*** DATA TO EXAMINE Section Begins ***
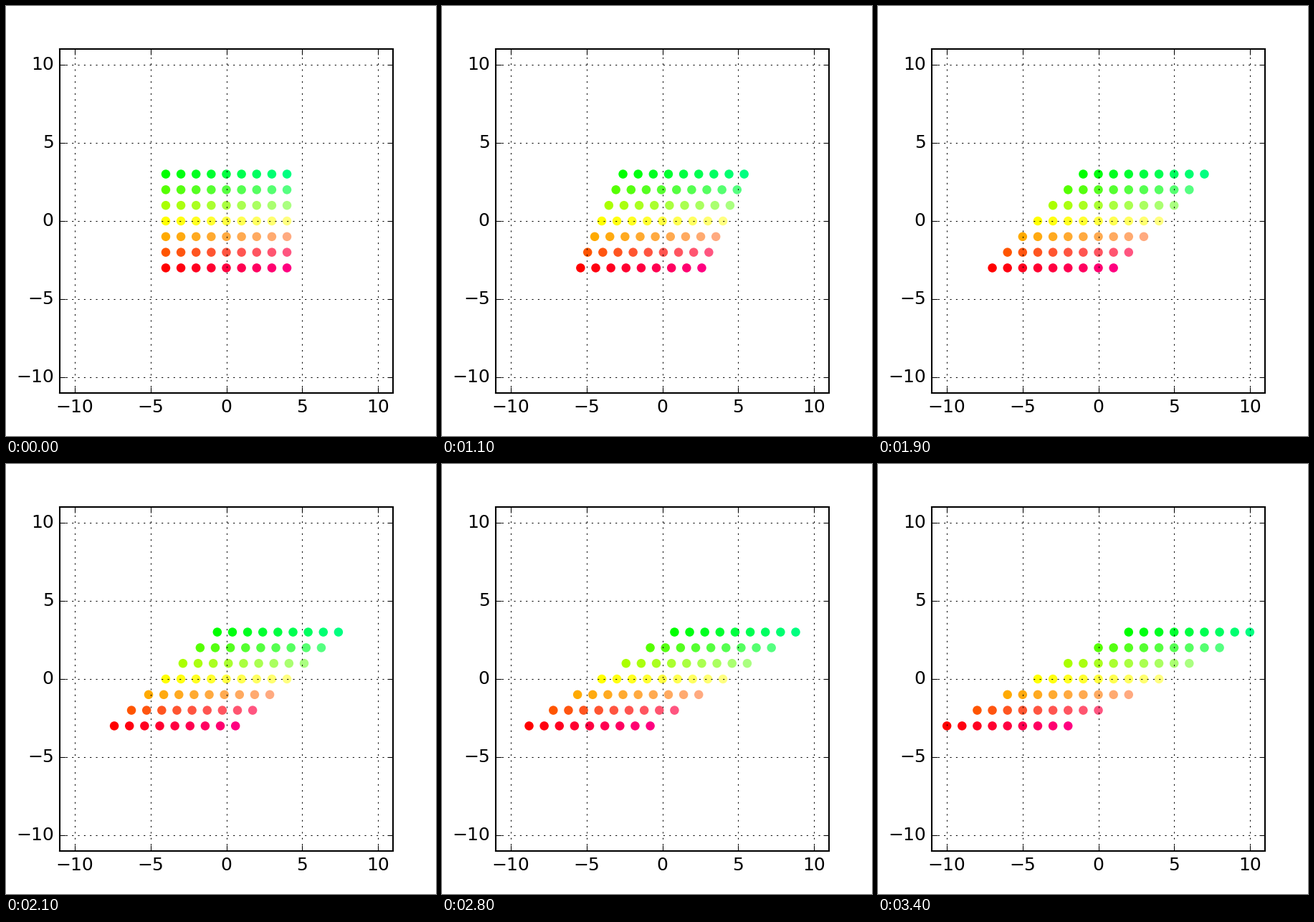
A matplotlib script for the animation above (3.9 s loop, 600 by 600 pixels).

```python
import numpy as np
import matplotlib.pyplot as plt
from matplotlib.animation import FuncAnimation

plt.style.use("classic")
plt.rcParams.update({
    "font.family": "DejaVu Sans",
    "figure.facecolor": "white",
    "savefig.dpi": "figure",
})

HOLD = 5          # still frames at either end
STEPS = 30        # shear steps
MAX_SHEAR = 2.0
INTERVAL = 100    # ms
FRAMES = STEPS - 1 + 2 * HOLD


def dot_color(x, y):
    return min(1, 1 - y / 3), min(1, 1 + y / 3), 1 / 4 + x / 16


def sheared(shear):
    return np.column_stack([xs + shear * ys, ys])


grid_x, grid_y = np.meshgrid(np.arange(-4, 5), np.arange(-3, 4))
xs, ys = grid_x.ravel(), grid_y.ravel()
colors = [dot_color(x, y) for x, y in zip(xs, ys)]

fig, ax = plt.subplots(figsize=(4, 4), dpi=150)
dots = ax.scatter(xs, ys, s=36, c=colors, edgecolors="none")
ax.set(xlim=(-11, 11), ylim=(-11, 11),
       xticks=range(-10, 11, 5), yticks=range(-10, 11, 5))
ax.grid(True)


def update(frame):
    step = np.clip(frame - HOLD + 1, 0, STEPS)
    dots.set_offsets(sheared(MAX_SHEAR * step / STEPS))
    return (dots,)


anim = FuncAnimation(fig, update, frames=FRAMES, interval=INTERVAL,
                     repeat=True, repeat_delay=0, blit=False)
plt.show()
```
*** DATA TO EXAMINE Section Ends ***
WORK ITEM: Look through the entries above, and wherever a line holds the string "STEPS", copy it.

EXERCISE RESULT:
STEPS = 30        # shear steps
FRAMES = STEPS - 1 + 2 * HOLD
    step = np.clip(frame - HOLD + 1, 0, STEPS)
    dots.set_offsets(sheared(MAX_SHEAR * step / STEPS))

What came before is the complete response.